What the task requires: For this exercise, please find the lines in the entries that include the word "links" and copy them.
━━━ Records for this exercise ━━━
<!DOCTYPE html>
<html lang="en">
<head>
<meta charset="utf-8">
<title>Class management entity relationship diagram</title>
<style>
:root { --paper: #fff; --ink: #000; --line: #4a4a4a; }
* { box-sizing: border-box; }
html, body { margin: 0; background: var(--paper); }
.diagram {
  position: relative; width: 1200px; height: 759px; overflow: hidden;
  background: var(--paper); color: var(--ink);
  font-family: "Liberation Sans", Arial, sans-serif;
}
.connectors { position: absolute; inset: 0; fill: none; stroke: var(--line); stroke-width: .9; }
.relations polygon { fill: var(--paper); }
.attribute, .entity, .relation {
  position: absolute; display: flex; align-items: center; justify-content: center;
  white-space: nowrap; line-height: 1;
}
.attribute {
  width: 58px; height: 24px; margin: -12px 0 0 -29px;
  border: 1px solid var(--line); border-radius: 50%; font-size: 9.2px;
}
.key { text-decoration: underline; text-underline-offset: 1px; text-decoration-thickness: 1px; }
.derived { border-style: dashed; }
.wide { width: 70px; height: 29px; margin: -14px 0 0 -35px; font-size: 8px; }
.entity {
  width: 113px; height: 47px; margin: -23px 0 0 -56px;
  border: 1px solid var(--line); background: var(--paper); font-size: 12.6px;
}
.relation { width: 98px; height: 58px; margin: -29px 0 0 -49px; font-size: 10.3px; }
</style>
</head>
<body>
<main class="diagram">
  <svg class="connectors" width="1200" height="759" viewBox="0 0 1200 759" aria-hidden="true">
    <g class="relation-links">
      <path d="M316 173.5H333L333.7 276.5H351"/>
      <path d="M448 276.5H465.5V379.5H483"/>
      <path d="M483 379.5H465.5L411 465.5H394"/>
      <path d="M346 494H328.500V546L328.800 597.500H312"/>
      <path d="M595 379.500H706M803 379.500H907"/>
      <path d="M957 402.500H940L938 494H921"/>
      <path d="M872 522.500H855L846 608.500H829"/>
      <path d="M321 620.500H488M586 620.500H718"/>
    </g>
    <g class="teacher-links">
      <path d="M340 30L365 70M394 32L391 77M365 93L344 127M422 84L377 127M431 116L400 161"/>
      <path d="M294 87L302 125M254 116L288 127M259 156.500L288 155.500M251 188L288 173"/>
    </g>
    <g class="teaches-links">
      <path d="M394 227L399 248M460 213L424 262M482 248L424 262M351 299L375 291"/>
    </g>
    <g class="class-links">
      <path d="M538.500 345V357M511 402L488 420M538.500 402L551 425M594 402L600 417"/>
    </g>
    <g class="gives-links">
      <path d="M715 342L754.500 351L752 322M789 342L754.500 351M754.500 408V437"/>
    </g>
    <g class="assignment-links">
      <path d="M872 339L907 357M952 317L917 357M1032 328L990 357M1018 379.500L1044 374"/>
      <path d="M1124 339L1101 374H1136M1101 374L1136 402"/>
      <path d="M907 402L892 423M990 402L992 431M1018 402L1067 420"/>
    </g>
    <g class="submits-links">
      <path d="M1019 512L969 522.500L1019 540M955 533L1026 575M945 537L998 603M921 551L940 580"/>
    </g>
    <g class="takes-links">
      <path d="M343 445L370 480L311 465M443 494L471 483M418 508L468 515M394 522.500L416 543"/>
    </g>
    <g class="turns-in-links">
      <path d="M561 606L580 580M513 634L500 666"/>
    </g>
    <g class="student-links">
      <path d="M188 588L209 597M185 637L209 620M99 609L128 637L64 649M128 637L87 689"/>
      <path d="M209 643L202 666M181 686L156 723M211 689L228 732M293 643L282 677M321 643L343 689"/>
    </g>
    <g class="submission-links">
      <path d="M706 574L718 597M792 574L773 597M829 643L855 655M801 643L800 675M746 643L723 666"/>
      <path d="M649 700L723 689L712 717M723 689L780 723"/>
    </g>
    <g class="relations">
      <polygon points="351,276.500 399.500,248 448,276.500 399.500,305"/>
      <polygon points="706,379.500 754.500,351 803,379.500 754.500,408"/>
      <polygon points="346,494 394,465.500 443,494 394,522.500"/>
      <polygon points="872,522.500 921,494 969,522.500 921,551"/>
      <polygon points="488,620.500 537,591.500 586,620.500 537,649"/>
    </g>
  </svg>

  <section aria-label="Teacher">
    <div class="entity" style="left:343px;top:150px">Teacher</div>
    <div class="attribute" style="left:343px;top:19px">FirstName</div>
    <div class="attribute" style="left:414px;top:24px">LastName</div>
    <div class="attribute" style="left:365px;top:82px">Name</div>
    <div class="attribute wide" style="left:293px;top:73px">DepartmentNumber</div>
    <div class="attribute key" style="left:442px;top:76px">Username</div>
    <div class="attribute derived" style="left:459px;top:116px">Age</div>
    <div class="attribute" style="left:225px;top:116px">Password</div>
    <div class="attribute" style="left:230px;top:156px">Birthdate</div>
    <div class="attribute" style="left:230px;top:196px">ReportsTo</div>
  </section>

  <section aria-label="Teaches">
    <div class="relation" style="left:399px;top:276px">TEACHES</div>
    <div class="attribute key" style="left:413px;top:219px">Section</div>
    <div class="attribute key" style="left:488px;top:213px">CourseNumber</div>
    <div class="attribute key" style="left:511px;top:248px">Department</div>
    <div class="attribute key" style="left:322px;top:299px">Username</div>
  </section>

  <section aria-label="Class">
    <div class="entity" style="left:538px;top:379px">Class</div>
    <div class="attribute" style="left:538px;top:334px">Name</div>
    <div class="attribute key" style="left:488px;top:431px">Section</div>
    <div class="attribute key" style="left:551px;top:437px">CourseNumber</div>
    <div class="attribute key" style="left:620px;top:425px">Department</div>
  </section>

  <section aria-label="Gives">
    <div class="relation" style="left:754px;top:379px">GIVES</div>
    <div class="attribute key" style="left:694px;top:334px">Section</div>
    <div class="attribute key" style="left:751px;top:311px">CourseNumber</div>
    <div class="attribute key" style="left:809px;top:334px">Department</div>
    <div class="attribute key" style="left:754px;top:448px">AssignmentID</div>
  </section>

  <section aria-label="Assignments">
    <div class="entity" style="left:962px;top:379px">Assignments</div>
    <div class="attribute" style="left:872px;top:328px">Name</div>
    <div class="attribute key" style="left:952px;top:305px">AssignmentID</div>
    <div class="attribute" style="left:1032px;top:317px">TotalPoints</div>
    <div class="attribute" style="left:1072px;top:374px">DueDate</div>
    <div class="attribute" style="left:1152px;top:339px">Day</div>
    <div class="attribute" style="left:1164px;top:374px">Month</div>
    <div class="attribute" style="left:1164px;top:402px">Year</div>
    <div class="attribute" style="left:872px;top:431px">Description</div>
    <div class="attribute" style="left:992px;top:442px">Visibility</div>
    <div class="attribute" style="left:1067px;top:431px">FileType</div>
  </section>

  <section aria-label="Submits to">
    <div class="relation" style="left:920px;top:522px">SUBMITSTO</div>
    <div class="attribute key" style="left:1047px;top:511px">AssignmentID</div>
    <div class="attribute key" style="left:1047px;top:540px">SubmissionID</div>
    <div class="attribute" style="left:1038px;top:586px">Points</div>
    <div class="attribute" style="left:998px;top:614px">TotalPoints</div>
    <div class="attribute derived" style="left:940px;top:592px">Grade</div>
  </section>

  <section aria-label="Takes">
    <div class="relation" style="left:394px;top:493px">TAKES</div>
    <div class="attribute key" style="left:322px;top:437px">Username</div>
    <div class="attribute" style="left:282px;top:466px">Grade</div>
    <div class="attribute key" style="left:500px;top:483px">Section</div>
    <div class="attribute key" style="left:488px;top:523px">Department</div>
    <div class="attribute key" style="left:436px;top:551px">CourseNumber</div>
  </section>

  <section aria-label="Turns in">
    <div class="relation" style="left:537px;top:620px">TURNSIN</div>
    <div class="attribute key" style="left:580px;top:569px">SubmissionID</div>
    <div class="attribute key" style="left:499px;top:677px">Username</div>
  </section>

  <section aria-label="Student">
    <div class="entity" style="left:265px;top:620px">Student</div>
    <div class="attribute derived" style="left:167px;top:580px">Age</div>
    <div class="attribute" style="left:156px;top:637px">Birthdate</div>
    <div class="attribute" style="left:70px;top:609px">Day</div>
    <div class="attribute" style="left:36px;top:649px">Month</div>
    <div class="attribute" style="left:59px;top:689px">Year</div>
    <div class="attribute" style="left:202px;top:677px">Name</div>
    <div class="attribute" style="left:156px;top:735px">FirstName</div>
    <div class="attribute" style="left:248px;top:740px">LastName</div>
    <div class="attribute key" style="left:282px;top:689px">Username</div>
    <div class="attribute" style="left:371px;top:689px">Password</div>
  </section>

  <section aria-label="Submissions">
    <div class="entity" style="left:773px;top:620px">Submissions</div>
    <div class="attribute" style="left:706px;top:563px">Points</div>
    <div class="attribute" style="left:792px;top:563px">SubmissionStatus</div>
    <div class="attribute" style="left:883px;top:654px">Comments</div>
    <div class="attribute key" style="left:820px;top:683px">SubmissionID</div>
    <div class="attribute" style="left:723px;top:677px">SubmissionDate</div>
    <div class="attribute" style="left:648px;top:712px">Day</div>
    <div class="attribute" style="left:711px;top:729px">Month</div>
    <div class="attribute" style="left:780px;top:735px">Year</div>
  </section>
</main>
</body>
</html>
━━━
Task solution:
    <g class="relation-links">
    <g class="teacher-links">
    <g class="teaches-links">
    <g class="class-links">
    <g class="gives-links">
    <g class="assignment-links">
    <g class="submits-links">
    <g class="takes-links">
    <g class="turns-in-links">
    <g class="student-links">
    <g class="submission-links">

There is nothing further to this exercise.